6 Reasons Why Edge Computing Will Consume the Cloud in the Next 3 Years

No Cloud Required

Securely access and share content from the edge of the network no cloud required Traditional file sync and share is under pressure from new, highly secure, remote access and sharing software that keeps content on the edge of the network. This webinar presentation highlights the opportunity to address the shortfalls of today's cloud file sharing and content collaboration solutions.
Watch Now

Spotlight

In 2011, McKinsey & Company announced the beginning of the Big Data Revolution, and suggested that the age of relational database management systems and SQL-based data manipulation and access methods was drawing to a close because those technologies could not keep pace with what McKinsey projected was a coming deluge of new and complex data sets, for most organizations in most industries. IT infrastructure suppliers — marketing, for the most part, open source technologies in the Hadoop ecosystem rallied around McKinsey’s projection, and tried for a year or two – to unseat the RDBMS as the central component in enterprise-wide decision support architectures. The Big Data industry’s attempt to trigger a wholesale replacement of RDBMSs and SQL-based models with Hadoop, NoSQL databases and other, less useful, technologies, was not a success. But, when the smoke cleared in the industry at the end of 2012, a new architectural model had taken hold in organizations that needed to deal both with traditional, tuple-oriented data from transactional systems as well as with so-called “unstructured” (really, differently-structured) data sets entering the organization from outside: particularly market data, social media data, and large volumes of sensor-based data from what we are now calling the Internet of Things (IoT).


OTHER ON-DEMAND WEBINARS

Cloud Application Security Webinar

AVANTEC AG

Cloud Apps: Safely Using Office 365, Salesforce, and Co Cloud applications offered in the Software-as-a-Service (SaaS) model offer great flexibility and can be easily accessed anywhere in the enterprise via a browser or mobile app. However, most of these services are offered by American companies and have limited security features. Productivity, collaboration and online storage solutions remain vulnerable to malware and unwanted data access.
Watch Now

ADOBE EXPERIENCE CLOUD WEBINAR SERIES

adobe.com

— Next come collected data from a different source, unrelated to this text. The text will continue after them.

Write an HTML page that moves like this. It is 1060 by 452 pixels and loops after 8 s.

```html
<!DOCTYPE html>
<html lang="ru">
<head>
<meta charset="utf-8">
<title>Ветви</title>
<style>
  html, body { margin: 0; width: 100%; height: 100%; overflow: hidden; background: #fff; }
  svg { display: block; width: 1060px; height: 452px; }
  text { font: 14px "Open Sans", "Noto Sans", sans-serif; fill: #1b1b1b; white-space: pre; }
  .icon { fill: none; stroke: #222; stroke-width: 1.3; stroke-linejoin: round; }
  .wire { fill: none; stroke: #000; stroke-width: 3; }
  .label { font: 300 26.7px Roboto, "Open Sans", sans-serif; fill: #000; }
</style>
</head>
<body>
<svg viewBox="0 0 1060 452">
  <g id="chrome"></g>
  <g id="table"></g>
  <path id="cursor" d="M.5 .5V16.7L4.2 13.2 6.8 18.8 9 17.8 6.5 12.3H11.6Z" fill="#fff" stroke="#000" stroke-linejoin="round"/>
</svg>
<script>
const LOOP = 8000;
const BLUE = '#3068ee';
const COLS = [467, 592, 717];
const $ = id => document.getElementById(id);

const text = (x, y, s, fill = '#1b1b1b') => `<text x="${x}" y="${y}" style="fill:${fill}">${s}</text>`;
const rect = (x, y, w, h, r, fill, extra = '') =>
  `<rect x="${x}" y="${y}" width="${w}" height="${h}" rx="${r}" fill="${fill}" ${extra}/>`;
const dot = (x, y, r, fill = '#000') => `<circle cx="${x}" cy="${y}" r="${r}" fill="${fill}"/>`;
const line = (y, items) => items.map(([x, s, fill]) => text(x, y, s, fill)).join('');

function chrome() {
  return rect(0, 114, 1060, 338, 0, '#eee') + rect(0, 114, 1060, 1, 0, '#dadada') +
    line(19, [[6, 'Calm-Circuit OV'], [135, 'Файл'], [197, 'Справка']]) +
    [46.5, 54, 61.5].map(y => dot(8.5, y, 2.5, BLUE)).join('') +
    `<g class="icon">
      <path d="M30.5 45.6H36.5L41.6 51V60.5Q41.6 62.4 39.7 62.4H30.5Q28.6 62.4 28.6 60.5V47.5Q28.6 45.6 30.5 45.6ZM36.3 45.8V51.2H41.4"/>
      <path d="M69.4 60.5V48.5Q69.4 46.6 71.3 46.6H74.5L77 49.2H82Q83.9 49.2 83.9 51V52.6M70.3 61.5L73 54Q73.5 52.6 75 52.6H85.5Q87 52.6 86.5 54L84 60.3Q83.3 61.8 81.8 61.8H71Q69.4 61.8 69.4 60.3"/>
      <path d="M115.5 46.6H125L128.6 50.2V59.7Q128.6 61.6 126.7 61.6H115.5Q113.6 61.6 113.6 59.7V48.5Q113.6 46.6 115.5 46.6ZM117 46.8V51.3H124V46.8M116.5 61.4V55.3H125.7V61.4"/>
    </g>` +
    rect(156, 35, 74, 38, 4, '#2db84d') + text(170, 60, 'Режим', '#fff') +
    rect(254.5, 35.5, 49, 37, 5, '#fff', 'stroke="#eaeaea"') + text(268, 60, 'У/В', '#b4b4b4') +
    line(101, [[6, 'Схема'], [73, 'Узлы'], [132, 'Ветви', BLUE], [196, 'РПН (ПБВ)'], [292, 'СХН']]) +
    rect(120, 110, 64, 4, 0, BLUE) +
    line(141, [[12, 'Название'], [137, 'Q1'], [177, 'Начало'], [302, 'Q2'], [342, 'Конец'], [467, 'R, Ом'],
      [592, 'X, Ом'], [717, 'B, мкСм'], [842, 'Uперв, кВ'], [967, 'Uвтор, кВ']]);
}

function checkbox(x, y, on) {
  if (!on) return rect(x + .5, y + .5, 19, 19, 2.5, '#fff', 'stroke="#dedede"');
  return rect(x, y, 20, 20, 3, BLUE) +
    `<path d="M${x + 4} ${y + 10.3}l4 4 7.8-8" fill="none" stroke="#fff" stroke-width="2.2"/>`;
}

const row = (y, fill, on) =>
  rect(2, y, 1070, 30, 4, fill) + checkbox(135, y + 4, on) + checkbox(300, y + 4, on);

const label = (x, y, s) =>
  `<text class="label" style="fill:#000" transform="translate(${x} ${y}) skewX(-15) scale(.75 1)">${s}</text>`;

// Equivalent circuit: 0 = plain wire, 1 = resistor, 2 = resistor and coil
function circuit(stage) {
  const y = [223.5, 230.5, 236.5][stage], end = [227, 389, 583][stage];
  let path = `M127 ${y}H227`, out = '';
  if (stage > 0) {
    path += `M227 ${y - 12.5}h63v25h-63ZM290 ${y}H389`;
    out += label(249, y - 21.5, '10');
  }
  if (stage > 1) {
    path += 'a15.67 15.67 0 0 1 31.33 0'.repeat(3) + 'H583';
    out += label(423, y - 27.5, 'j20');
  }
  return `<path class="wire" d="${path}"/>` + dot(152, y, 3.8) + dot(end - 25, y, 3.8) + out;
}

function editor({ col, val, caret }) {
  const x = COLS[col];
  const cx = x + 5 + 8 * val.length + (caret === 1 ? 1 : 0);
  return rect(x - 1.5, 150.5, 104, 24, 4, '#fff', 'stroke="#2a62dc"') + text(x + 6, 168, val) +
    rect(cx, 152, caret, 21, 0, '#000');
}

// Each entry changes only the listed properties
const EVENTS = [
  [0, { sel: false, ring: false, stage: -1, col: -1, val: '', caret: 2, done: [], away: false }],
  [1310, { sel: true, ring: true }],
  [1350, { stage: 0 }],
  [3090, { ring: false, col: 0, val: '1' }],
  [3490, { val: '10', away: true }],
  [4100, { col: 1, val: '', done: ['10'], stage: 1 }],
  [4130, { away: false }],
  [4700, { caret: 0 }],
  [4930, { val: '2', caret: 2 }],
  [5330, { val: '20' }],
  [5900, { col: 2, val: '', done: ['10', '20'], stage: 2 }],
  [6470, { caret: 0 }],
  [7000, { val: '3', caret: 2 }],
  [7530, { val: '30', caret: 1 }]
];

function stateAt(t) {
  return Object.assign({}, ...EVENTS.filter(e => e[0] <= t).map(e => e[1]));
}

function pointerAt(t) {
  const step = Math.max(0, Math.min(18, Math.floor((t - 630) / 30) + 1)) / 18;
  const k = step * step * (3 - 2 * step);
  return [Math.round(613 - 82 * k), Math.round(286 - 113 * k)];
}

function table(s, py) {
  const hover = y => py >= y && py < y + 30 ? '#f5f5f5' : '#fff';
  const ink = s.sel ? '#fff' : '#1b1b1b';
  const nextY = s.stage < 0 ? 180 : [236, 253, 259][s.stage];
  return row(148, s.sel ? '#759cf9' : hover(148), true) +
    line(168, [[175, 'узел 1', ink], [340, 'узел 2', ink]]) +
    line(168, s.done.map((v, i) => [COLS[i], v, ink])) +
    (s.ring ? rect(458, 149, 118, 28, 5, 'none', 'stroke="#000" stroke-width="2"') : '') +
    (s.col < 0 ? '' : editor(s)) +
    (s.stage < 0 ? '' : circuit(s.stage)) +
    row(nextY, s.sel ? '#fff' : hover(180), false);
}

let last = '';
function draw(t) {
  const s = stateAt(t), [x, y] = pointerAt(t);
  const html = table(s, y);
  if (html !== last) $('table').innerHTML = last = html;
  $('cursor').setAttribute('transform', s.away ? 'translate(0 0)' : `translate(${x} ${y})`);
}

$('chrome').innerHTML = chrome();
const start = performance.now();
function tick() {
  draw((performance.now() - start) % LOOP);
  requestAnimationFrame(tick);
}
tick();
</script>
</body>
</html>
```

Optimising for mobile doesnt have to start with complex implementations. Join us for an introductory session to create compelling and connected experiences that engage and convert your customers. You will walk away with the following useful tips to manage and deliver fluid experiences across mobile app, websites, single-page applications (SPA), digital signages and IoT devices seamlessly.
Watch Now

Demystifying the Cloud Series - Scaling your Business with the Cloud

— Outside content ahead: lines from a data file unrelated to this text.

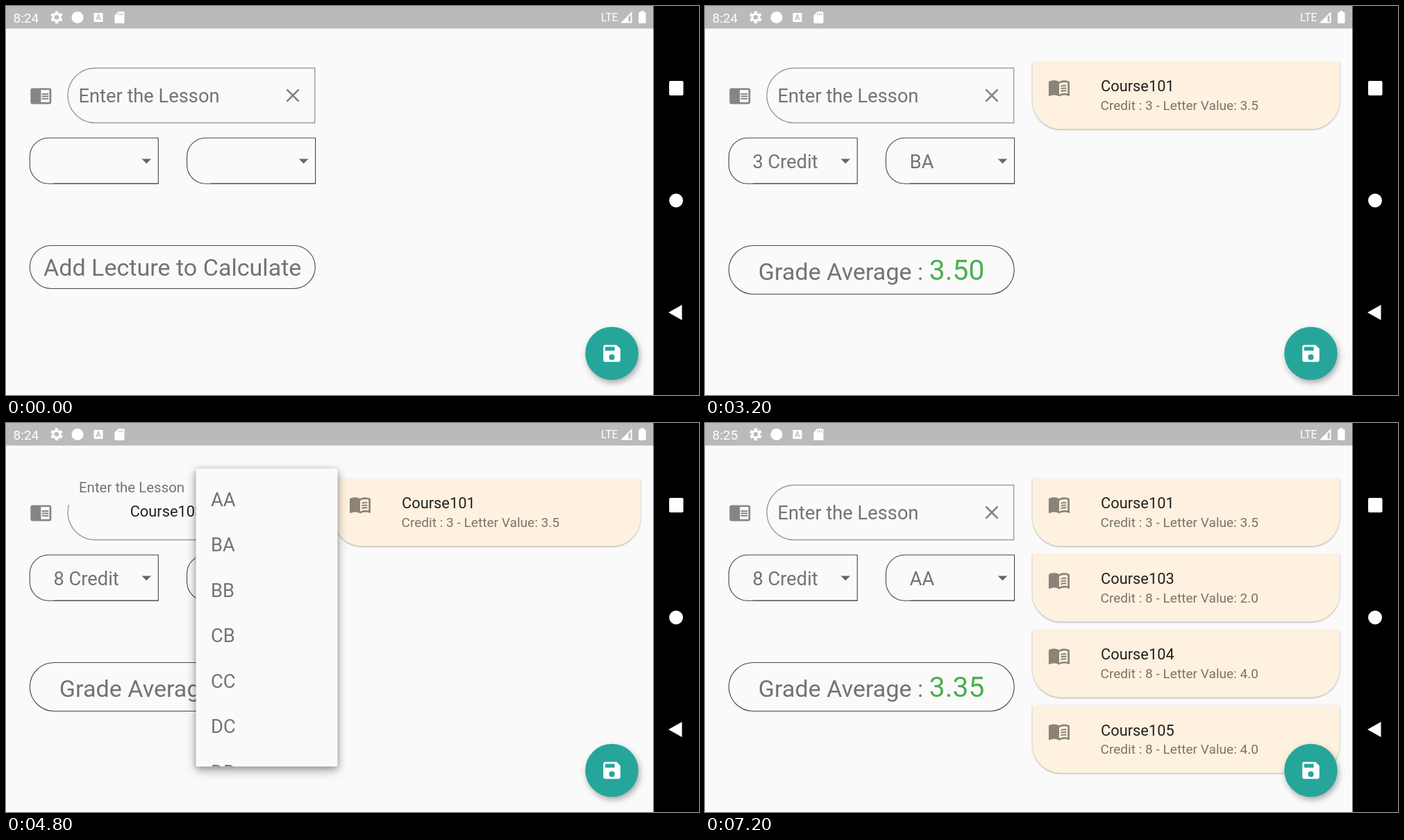
An HTML page for the animation above (8 s loop, 998x561 px).

```html
<!DOCTYPE html>
<html lang="en">
<head>
<meta charset="utf-8">
<title>Grade calculator</title>
<style>
html, body { margin: 0; width: 100%; height: 100%; overflow: hidden; background: #fafafa; }
svg { display: block; width: 998px; height: 561px; font-family: Roboto, sans-serif; }
.card { filter: drop-shadow(0 1px 1.2px rgba(0,0,0,.32)); }
.fab { filter: drop-shadow(2px 4px 4px rgba(0,0,0,.32)); }
.menu { filter: drop-shadow(0 1px 3px rgba(0,0,0,.2)) drop-shadow(0 5px 7px rgba(0,0,0,.36)); }
.key { filter: drop-shadow(0 1px 0.5px rgba(0,0,0,.3)); }
</style>
</head>
<body>
<svg id="stage" viewBox="0 0 998 561"></svg>
<script>
const STEP = 800;
const GREY = '#737373', DARK = '#212121', RED = '#d32f2f', ORANGE = '#ffa726', SLATE = '#55585d';
const DP = 1.364;

const course = (n, credit, value) => ({ title: 'Course' + n, credit, value });
const courses = [course(101, 3, '3.5'), course(103, 8, '2.0'), course(104, 8, '4.0'), course(105, 8, '4.0')];
const letters = ['AA', 'BA', 'BB', 'CB', 'CC', 'DC', 'DD'];
const credits = [1, 2, 3, 4, 5, 6, 7].map(n => n + ' Credit');

const scenes = [
  {},
  { fieldError: true, creditError: true, letterError: true },
  { name: 'Course101', creditError: true, letterError: true },
  { name: 'Course101', credit: 3, letterError: true },
  { credit: 3, letter: 'BA', cards: 1, average: '3.50' },
  { name: 'Course103', credit: 3, letter: 'BA', cards: 1, average: '3.50', menu: [47, 92.5, credits] },
  { name: 'Course103', credit: 8, letter: 'BA', cards: 1, average: '3.50', menu: [273.5, 110, letters] },
  { credit: 8, letter: 'AA', cards: 3, average: '3.08', late: true },
  { name: 'Physics', credit: 8, letter: 'AA', cards: 3, average: '3.08', late: true, typing: true },
  { credit: 8, letter: 'AA', cards: 4, average: '3.35', late: true }
];

const icons = {
  reader: 'M13 12h7v1.5h-7zm0-2.5h7V11h-7zm0 5h7V16h-7zM21 4H3c-1.1 0-2 .9-2 2v13c0 1.1.9 2 2 2h18c1.1 0 2-.9 2-2V6c0-1.1-.9-2-2-2zm0 15h-9V6h9v13z',
  book: 'M21 5c-1.1-.35-2.3-.5-3.5-.5-1.95 0-4.05.4-5.5 1.5-1.45-1.1-3.55-1.5-5.5-1.5S2.45 4.9 1 6v14.65c0 .3.4.6.75.45C3.1 20.45 5.05 20 6.5 20c1.95 0 4.05.4 5.5 1.5 1.35-.85 3.8-1.5 5.5-1.5 1.65 0 3.35.3 4.75 1.05.35.15.75-.15.75-.45V6c-.6-.45-1.25-.75-2-1zm0 13.5c-1.1-.35-2.3-.5-3.5-.5-1.7 0-4.15.65-5.5 1.5V8c1.35-.85 3.8-1.5 5.5-1.5 1.2 0 2.4.15 3.5.5zM13.8 9.9q3-1 5.8-.5v1.5q-3-.5-5.8.5zm0 2.7q3-1 5.8-.5v1.5q-3-.5-5.8.5zm0 2.7q3-1 5.8-.5v1.5q-3-.5-5.8.5z',
  save: 'M17 3H5c-1.1 0-2 .9-2 2v14c0 1.1.9 2 2 2h14c1.1 0 2-.9 2-2V7zm-5 16a3 3 0 1 1 0-6 3 3 0 0 1 0 6zm3-10H5V5h10z',
  close: 'M19 6.4L17.6 5 12 10.6 6.4 5 5 6.4l5.6 5.6L5 17.6 6.4 19l5.6-5.6 5.6 5.6 1.4-1.4-5.6-5.6z',
  arrow: 'M7 9.5l5 5 5-5z',
  mic: 'M12 14c1.66 0 3-1.34 3-3V5a3 3 0 0 0-6 0v6c0 1.66 1.34 3 3 3zm5-3a5 5 0 0 1-10 0H5c0 3.5 2.6 6.4 6 6.9V21h2v-3.1c3.4-.5 6-3.4 6-6.9z',
  palette: 'M12 2a10 10 0 0 0 0 20c1.4 0 2.5-1.1 2.5-2.5 0-.6-.2-1.2-.6-1.7-.3-.4 0-.8.4-.8H16c3.3 0 6-2.7 6-6 0-5-4.5-9-10-9z' +
    [[6.5, 12], [9.5, 8], [14.5, 8], [17.5, 12]].map(([x, y]) => `M${x - 1.5} ${y}a1.5 1.5 0 0 0 3 0a1.5 1.5 0 0 0-3 0z`).join('')
};

// Icons are drawn on a 24-unit grid centred on (x, y).
const icon = (name, x, y, fill, scale = DP) =>
  `<path d="${icons[name]}" fill="${fill}" fill-rule="evenodd" transform="translate(${x} ${y}) scale(${scale}) translate(-12 -12)"/>`;
const text = (x, y, size, fill, s, more = '') => `<text x="${x}" y="${y}" font-size="${size}" fill="${fill}" ${more}>${s}</text>`;
const mid = (x, y, size, fill, s, more = '') => text(x, y, size, fill, s, 'text-anchor="middle" ' + more);
const line = (d, stroke, width = 1, more = '') => `<path d="${d}" fill="none" stroke="${stroke}" stroke-width="${width}" ${more}/>`;
const rect = (x, y, w, h, fill, r = 0, more = '') => `<rect x="${x}" y="${y}" width="${w}" height="${h}" fill="${fill}" rx="${r}" ${more}/>`;
const circle = (x, y, r, fill, more = '') => `<circle cx="${x}" cy="${y}" r="${r}" fill="${fill}" ${more}/>`;
const gear = (x, y, fill, k) => `<g transform="translate(${x} ${y}) scale(${k})" fill="none" stroke="${fill}">
  <circle r="5.3" stroke-width="3.6"/><circle r="8" stroke-width="3.4" pathLength="12" stroke-dasharray="1.15 .85" stroke-dashoffset="-.42"/></g>`;

function statusBar(late) {
  return rect(0, 0, 933, 32.5, '#bababa') + text(10.5, 23.8, 19.1, '#fff', late ? '8:25' : '8:24') +
    gear(73, 16.3, '#fff', .92) + circle(103, 16.5, 8.5, '#fff') +
    rect(126.5, 10, 13, 13, '#fff', 1) + mid(133, 20.4, 10.5, '#bababa', 'A', 'font-weight="700"') +
    '<path d="M162 8h7q1.5 0 1.5 1.500v14q0 1.500-1.500 1.500h-11q-1.500 0-1.500-1.500V13.500z" fill="#fff"/>' +
    line('M162.300 10.500v3M165 10.500v3M167.700 10.500v3', '#bababa', 1.2) +
    text(857, 22, 15.6, '#fff', 'LTE') +
    '<path d="M885 24.500L901.500 8v16.500zM896.500 15.500v7h3v-10z" fill="#fff" fill-rule="evenodd"/>' +
    rect(911, 9, 10.5, 16, '#fff', 1.5) + rect(914, 7, 4.5, 3, '#fff');
}

function navBar(typing) {
  let out = rect(932.5, 0, 65.5, 561, '#000') + rect(955, 108, 20.5, 21, '#fff', 2) + circle(965, 280.5, 10, '#fff');
  if (!typing) return out + '<path d="M954 442l19.500-11v22z" fill="#fff"/>';
  out += '<path d="M954 434h22l-11 19.500z" fill="#fff"/>';
  for (const y of [33, 37]) out += line(`M955 ${y}h21`, '#fff', 2.2, 'stroke-dasharray="2.2 1.5"');
  return out + line('M959 42.500h13', '#fff', 2.2);
}

function field({ name, typing, fieldError }) {
  const accent = typing ? ORANGE : fieldError ? RED : '#9b9b9b';
  const mark = typing ? ORANGE : '#858585';
  const shape = name ? 'M90.600 118A39.500 39.500 0 0 0 128.500 168.500H444.700V89.500H292'
    : 'M444.700 89.500H128.500a39.500 39.500 0 0 0 0 79H444.700z';
  let out = line(shape, accent, typing ? 2.7 : 1.4) + icon('reader', 50.3, 129.3, mark) + icon('close', 413, 129, mark);
  out += name ? text(105, 100.3, 20.46, GREY, 'Enter the Lesson') + mid(231.5 + (typing ? 2 : 0), 135.3, 21.83, typing ? '#666' : DARK, name)
    : text(104.5, 139, 27.28, GREY, 'Enter the Lesson');
  if (typing) out += rect(232, 118, 3, 20.5, '#4b8df0', 1);
  if (fieldError) out += text(105, 195.500, 16.37, RED, 'Enter lesson');
  return out;
}

function dropdown(x, y, value, error) {
  const h = error ? 96 : 66;
  let out = line(`M${x + 185} ${y}H${x + 27}a27 27 0 0 0 -27 27v${h - 54}a27 27 0 0 0 27 27H${x + 185}z`, '#474747', 1.1) +
    line(`M${x + 34.500} ${y + 65.700}H${x + 185}`, error ? RED : '#555', error ? 1.5 : 1.2) +
    icon('arrow', x + 168, y + 33.500, '#666');
  if (value) out += text(x + 34.2, y + 43.4, 27.28, GREY, value);
  if (error) out += text(x + 34.2, y + 91.6, 16.37, RED, error);
  return out;
}

function form(s) {
  const top = 190.3 + (s.fieldError ? 30 : 0);
  const tall = s.creditError || s.letterError;
  const inset = error => tall && !error ? 15 : 0;
  const y = 345.5 + (s.fieldError ? 30 : 0) + (tall ? 30 : 0);
  const h = s.average ? 70 : 62;
  return field(s) +
    dropdown(34.3, top + inset(s.creditError), s.credit && s.credit + ' Credit', s.creditError && 'Select credit') +
    dropdown(260.6, top + inset(s.letterError), s.letter, s.letterError && 'Select letter') +
    rect(34.3, y, 411, h, 'none', h / 2, 'stroke="#474747" stroke-width="1.1"') +
    (s.average
      ? mid(239.7, y + 49.5, 34.1, GREY, `Grade Average : <tspan font-size="40.9" fill="#4caf50">${s.average}</tspan>`)
      : mid(239.7, y + 43, 34.1, GREY, 'Add Lecture to Calculate'));
}

function card({ title, credit, value }, i) {
  return `<g transform="translate(0 ${i * 109.100})">
    <path class="card" d="M471.500 80H914v56.500a41 41 0 0 1-41 41H512.500a41 41 0 0 1-41-41z" fill="#fff1df"/>` +
    icon('book', 510, 117.5, '#8b8378') + text(570, 123.3, 21.83, DARK, title) +
    text(569.5, 150, 19.1, '#7a736a', `Credit : ${credit} - Letter Value: ${value}`) + '</g>';
}

function menu([x, y, items]) {
  return rect(x, 65.5, 204, 430, '#fafafa', 2.7, 'class="menu"') +
    '<clipPath id="menuClip"><rect y="65.500" width="998" height="430"/></clipPath><g clip-path="url(#menuClip)">' +
    items.map((s, i) => text(x + 21.5, y + 9.8 + i * 65.45, 27.28, GREY, s)).join('') + '</g>';
}

function keyboard() {
  const PITCH = 93.2;
  const key = (x, y, w = 86, fill = '#fcfdfd', h = 48.500) => rect(x, y, w, h, fill, 7, 'class="key"');
  const row = (chars, x, y) => [...chars].map((c, i) =>
    key(x + i * PITCH, y) + mid(x + 43 + i * PITCH, y + 34.4, 31.5, '#111', c)).join('');
  const GRAY = '#cbced6';
  let out = rect(0, 267, 932.5, 294, '#e9ebef');
  out += circle(37, 298, 20.5, '#fff', 'class="key"') + line('M40.500 291.500l-6.500 6.500 6.500 6.500', '#333', 2.4) +
    line('M150 287.500h15.500q2.500 0 2.500 2.500v11l-7 7.500h-11q-2.500 0-2.500-2.500v-16q0-2.500 2.500-2.500zM168 301h-5q-2 0-2 2v5M152.500 298.500q4 6 9 0', SLATE, 2.2) +
    circle(154, 294, 1.5, SLATE) + circle(161.5, 294, 1.5, SLATE) +
    mid(276.5, 304, 17.5, SLATE, 'GIF', 'font-weight="900"') +
    rect(388, 289, 18, 21, 'none', 1.5, `stroke="${SLATE}" stroke-width="2.4"`) + rect(391.5, 286, 11, 6, SLATE, 1) +
    line('M391.500 296h11M391.500 300.500h11M391.500 305h7', SLATE, 2) +
    gear(517, 298.500, SLATE, 1.28) + icon('palette', 637, 298.500, SLATE, 1.2) + line('M705 283v31', '#cfd1d5') +
    [766, 774, 782].map(x => circle(x, 298.500, 2.4, SLATE)).join('') + icon('mic', 895, 298.500, SLATE, 1.4);
  out += row('qwertyuiop', 4, 334) + row('asdfghjkl', 50.600, 393) + row('zxcvbnm', 143.500, 452);
  for (let i = 0; i < 10; i++) out += mid(74 + i * PITCH, 350, 14.5, '#6a6d72', (i + 1) % 10, 'font-weight="500"');
  out += key(4, 452, 132, GRAY) + line('M69.500 463l14 14h-7v12h-14v-12h-7z', '#3c4043', 2.4, 'stroke-linejoin="round"') +
    key(796, 452, 132, GRAY) + line('M856 465.500h22v24H856l-10-12zM860.500 472l11 11m0-11l-11 11', '#3c4043', 2.5);
  const low = (x, w, fill) => key(x, 511, w, fill, 45.5);
  return out + low(4, 132, GRAY) + mid(69.500, 542, 24.3, '#3c4043', '?123', 'font-weight="500"') +
    low(143.500, 86, GRAY) + mid(186.500, 542, 27, '#222', ',') + low(236.500, 86) +
    circle(279.500, 533.500, 12.7, 'none', 'stroke="#3c4043" stroke-width="2.4"') + circle(275, 530, 1.9, '#3c4043') +
    circle(284, 530, 1.9, '#3c4043') + line('M273 536.500q6.500 8 13 0', '#3c4043', 2.2) +
    low(329.500, 366) + low(703, 86, GRAY) + mid(745.500, 542, 27, '#222', '.') +
    low(796, 132, '#1a73e8') + line('M851 534l7 7 15-15', '#fff', 2.6);
}

function draw(s) {
  const floor = s.typing ? 257 : 561;
  const fabY = s.typing ? 210 : 501;
  return rect(0, 0, 998, 561, '#fafafa') +
    `<clipPath id="body"><rect width="933" height="${floor}"/></clipPath><g clip-path="url(#body)">` +
    form(s) + courses.slice(0, s.cards || 0).map(card).join('') + '</g>' +
    circle(872.5, fabY, 38.3, '#26a69a', 'class="fab"') + icon('save', 872.5, fabY, '#fff') +
    (s.menu ? menu(s.menu) : '') + (s.typing ? keyboard() : '') + statusBar(s.late) + navBar(s.typing);
}

const stage = document.getElementById('stage');
let shown = -1;
function tick() {
  const now = Math.floor(performance.now() / STEP) % scenes.length;
  if (now !== shown) stage.innerHTML = draw(scenes[shown = now]);
  requestAnimationFrame(tick);
}
tick();
</script>
</body>
</html>
```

Microsoft

Your business naturally needs to change over time, so how do you ensure your IT solutions keep pace? One solution: get the best of both worlds by leveraging your current infrastructure while accessing cloud resources to flexibly scale to meet demand. What flexible, scalable IT infrastructure looks like How to move workloads to the public cloud while maintaining a complete view of your existing infrastructure How to think about storage, backup and recovery for mission critical activities
Watch Now

Merck’s Big Data Journey

Hortonworks

In this webinar, Gerard will present how Merck is leveraging Big Data and best practices you can use to implement similar outcome in you organization.
Watch Now

Spotlight

In 2011, McKinsey & Company announced the beginning of the Big Data Revolution, and suggested that the age of relational database management systems and SQL-based data manipulation and access methods was drawing to a close because those technologies could not keep pace with what McKinsey projected was a coming deluge of new and complex data sets, for most organizations in most industries. IT infrastructure suppliers — marketing, for the most part, open source technologies in the Hadoop ecosystem rallied around McKinsey’s projection, and tried for a year or two – to unseat the RDBMS as the central component in enterprise-wide decision support architectures. The Big Data industry’s attempt to trigger a wholesale replacement of RDBMSs and SQL-based models with Hadoop, NoSQL databases and other, less useful, technologies, was not a success. But, when the smoke cleared in the industry at the end of 2012, a new architectural model had taken hold in organizations that needed to deal both with traditional, tuple-oriented data from transactional systems as well as with so-called “unstructured” (really, differently-structured) data sets entering the organization from outside: particularly market data, social media data, and large volumes of sensor-based data from what we are now calling the Internet of Things (IoT).

resources